The bailout thing better work

If there were any doubts the House would pass the revised $700 billion bailout package, they were quickly resolved when the unemployment figures for September came out in advance of the vote.

The rate was unchanged at 6.1 percent but that masked the real damage to the economy — a loss of 159,000 jobs last month, the most in five years and far more than analysts expected. It was the ninth straight month that the economy shed jobs, bringing the total for the year to 760,000, a number the Associated Press called "staggering."

The White House is usually quick to try to put a positive spin on economic news but this time it limited itself to a fact sheet listing the reasons the House should pass the bailout package, which the House quickly did even though it was in large measure basically the one the lawmakers had rejected Monday.

The bailout was poorly explained to the public and easily demagogued as a taxpayer-financed rescue of Wall Street fat cats done in by their own greed. The lawmakers, especially the 133 Republicans who provided the margin of defeat, were quickly chastened by a record plunge in the stock market and the evaporation of over a trillion in paper wealth.

And their constituents also came to see the connection between the bailout and their own ability to get loans for homes, college tuition, cars, small businesses and consumer purchases. The bailout that had gone down, 208 to 225, passed easily, 263 to 171.

President Bush made a brief appearance to say he would sign quickly the bill. But it is already late in the game. If the country is not already in a recession, it certainly seems headed there. Some economists see unemployment at 7 percent or above deep into next year, and if the bailout doesn’t work the government has little left in its arsenal.
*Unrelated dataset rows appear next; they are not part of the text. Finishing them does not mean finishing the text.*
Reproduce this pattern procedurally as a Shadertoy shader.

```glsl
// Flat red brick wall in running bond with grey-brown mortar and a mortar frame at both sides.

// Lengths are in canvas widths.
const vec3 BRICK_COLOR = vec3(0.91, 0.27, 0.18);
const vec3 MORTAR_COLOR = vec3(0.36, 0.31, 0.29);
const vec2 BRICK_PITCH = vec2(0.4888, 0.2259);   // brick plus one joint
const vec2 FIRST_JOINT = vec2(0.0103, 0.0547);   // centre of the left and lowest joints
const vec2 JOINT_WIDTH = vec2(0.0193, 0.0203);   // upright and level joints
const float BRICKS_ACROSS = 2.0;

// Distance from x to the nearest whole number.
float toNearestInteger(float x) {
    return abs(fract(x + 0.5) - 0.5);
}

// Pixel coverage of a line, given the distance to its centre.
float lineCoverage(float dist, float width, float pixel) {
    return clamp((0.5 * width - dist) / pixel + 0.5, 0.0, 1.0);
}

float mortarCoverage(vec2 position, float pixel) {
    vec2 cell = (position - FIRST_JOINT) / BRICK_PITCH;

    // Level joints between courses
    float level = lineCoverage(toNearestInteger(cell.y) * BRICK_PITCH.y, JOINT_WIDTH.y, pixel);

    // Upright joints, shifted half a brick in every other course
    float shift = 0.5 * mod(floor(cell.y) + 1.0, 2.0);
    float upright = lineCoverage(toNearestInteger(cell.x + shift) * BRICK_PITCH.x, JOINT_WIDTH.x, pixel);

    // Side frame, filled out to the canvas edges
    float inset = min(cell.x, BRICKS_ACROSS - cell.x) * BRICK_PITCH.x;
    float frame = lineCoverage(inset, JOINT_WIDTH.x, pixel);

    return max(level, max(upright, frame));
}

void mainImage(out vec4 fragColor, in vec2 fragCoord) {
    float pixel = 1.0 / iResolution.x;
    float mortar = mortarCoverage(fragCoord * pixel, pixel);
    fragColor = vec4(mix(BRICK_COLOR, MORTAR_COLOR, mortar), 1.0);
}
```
These are the last unemployment figures before the November elections, and they underscore the fact that the presidential campaign is now down to almost a single issue — the economy.